### [What to work on]
The result should be every line that contains the word "rings", taken from the material.

+ + + + + + +

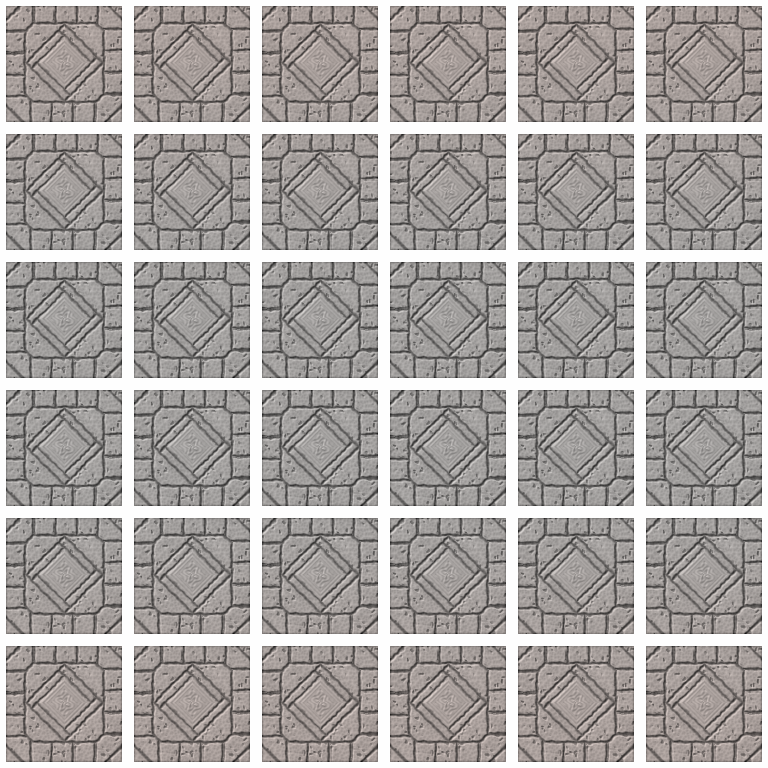
This pattern is drawn by a Shadertoy shader. Its source:

```glsl
// Six by six grid of weathered stone tiles, each a carved diamond in a chamfered brick frame

const float TILES = 6.0;
const float TILE_SIZE = 0.906;
const float OUTER_DIAMOND = 0.33;
const float INNER_DIAMOND = 0.235;

vec2 hash2(vec2 p) {
    vec3 v = fract(p.xyx * vec3(0.1031, 0.1030, 0.0973));
    v += dot(v, v.yzx + 33.33);
    return fract((v.xx + v.yz) * v.zy);
}

// Distance to the nearest scattered cell point
float cellular(vec2 p) {
    vec2 cell = floor(p), f = fract(p);
    float nearest = 2.0;
    for (int y = -1; y <= 1; y++)
    for (int x = -1; x <= 1; x++) {
        vec2 o = vec2(x, y);
        vec2 d = o + hash2(cell + o + 50.0) - f;
        nearest = min(nearest, dot(d, d));
    }
    return sqrt(nearest);
}

// Layered sines, about -1 to 1
float waves(vec2 p) {
    return (sin(p.x + 1.7 * sin(p.y * 0.8)) + sin(p.y * 1.3 - p.x * 0.6 + 2.0)
          + sin(p.x * 2.1 + p.y * 1.7 + 4.0)) / 3.0;
}

float segment(vec2 p, vec2 a, vec2 b) {
    vec2 d = b - a;
    return length(p - a - d * clamp(dot(p - a, d) / dot(d, d), 0.0, 1.0));
}

float diamondRadius(vec2 p) {
    return abs(p.x) + abs(p.y);
}

// Joints between border bricks, spaced along each side
float brickSeam(vec2 p, float spacing) {
    bool isRow = abs(p.y) > abs(p.x);
    float along = isRow ? p.x : p.y;
    float side = isRow ? sign(p.y) : 2.5 * sign(p.x);
    along += 0.02 * sin(side * 4.0 + floor(along / spacing + 0.5) * 0.4);
    float joint = abs(fract(along / spacing) - 0.5) * spacing;
    return abs(along) < 0.36 ? joint : 1.0;
}

// Overlapping bar ends of the diamond frame
float barSeam(vec2 p, float inner, float outer) {
    vec2 r = vec2(p.x + p.y, p.y - p.x);
    float d = 1.0;
    for (int i = 0; i < 4; i++) {
        d = min(d, segment(r, vec2(inner), vec2(inner, outer)));
        r = vec2(-r.y, r.x);
    }
    return d * 0.707;
}

float seamDistance(vec2 p) {
    vec2 a = abs(p);
    float octagon = max(max(a.x, a.y) - 0.34, (a.x + a.y - 0.61) * 0.707);
    float d = abs(octagon);
    if (octagon > 0.0) {
        float corner = abs(a.x + a.y - 0.87) * 0.707;
        return min(d, min(brickSeam(p, 0.18), corner));
    }
    float r = diamondRadius(p);
    d = min(d, abs(r - OUTER_DIAMOND) * 0.707);
    d = min(d, abs(r - INNER_DIAMOND) * 0.707 + 0.003);
    return min(d, barSeam(p, INNER_DIAMOND, OUTER_DIAMOND));
}

// Stepped rings around an abstract scroll relief
float carving(vec2 p) {
    float r = diamondRadius(p);
    float rings = sin(r * 165.0) * smoothstep(0.13, 0.15, r);
    float scroll = sin(length(p) * 95.0 + 2.0 * sin(atan(p.y, p.x) * 4.0))
                 * cos(p.x * 65.0 + 2.0 * sin(p.y * 55.0));
    float relief = rings * 0.5 + scroll * (1.0 - smoothstep(0.11, 0.13, r));
    return relief * (1.0 - smoothstep(0.20, 0.22, r));
}

float stoneHeight(vec2 p) {
    vec2 wobble = 0.006 * vec2(waves(p.yx * 38.0), waves(p * 43.0 + 3.0));
    vec2 centered = p - vec2(0.003, 0.012);
    float seam = seamDistance(centered + wobble);
    float groove = smoothstep(0.001, 0.021, seam);
    float rough = smoothstep(0.18, 0.25, diamondRadius(centered));
    float pits = 1.0 - smoothstep(0.12, 0.32, cellular(p * 17.0 + wobble * 40.0));
    pits *= smoothstep(-0.25, 0.35, waves(p * 15.0 + 1.0)) * rough;
    float grain = (cellular(p * 36.0) - 0.5) * mix(0.10, 0.28, rough);
    return groove - 0.6 * pits * groove + grain + 0.22 * carving(centered);
}

// Height shading with light from the upper left
float stoneTone(vec2 p) {
    float h = stoneHeight(p);
    float slope = h - stoneHeight(p + vec2(-0.010, 0.011));
    float patches = 0.018 * waves(p * 11.0 + 5.0);
    return 0.375 + 0.255 * h + 0.17 * slope + patches;
}

void mainImage(out vec4 fragColor, in vec2 fragCoord) {
    vec2 uv = fragCoord / iResolution.xy;
    vec2 p = (fract(uv * TILES) - 0.5) / TILE_SIZE;
    float pixel = TILES / (TILE_SIZE * iResolution.y);

    // Worn tile rim, warmer toward the top and bottom rows
    float edge = max(abs(p.x), abs(p.y)) - 0.5;
    float tone = stoneTone(p) - 0.13 * smoothstep(-0.018, -0.002, edge);
    float warmth = smoothstep(0.12, 0.48, abs(uv.y - 0.5));
    vec3 stone = tone * mix(vec3(1.015, 1.0, 0.99), vec3(1.055, 0.99, 0.965), warmth);

    float gap = smoothstep(-0.5 * pixel, 0.5 * pixel, edge);
    fragColor = vec4(mix(clamp(stone, 0.0, 1.0), vec3(0.995), gap), 1.0);
}
```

+ + + + + + +

### [Solution below]
// Stepped rings around an abstract scroll relief
    float rings = sin(r * 165.0) * smoothstep(0.13, 0.15, r);
    float relief = rings * 0.5 + scroll * (1.0 - smoothstep(0.11, 0.13, r));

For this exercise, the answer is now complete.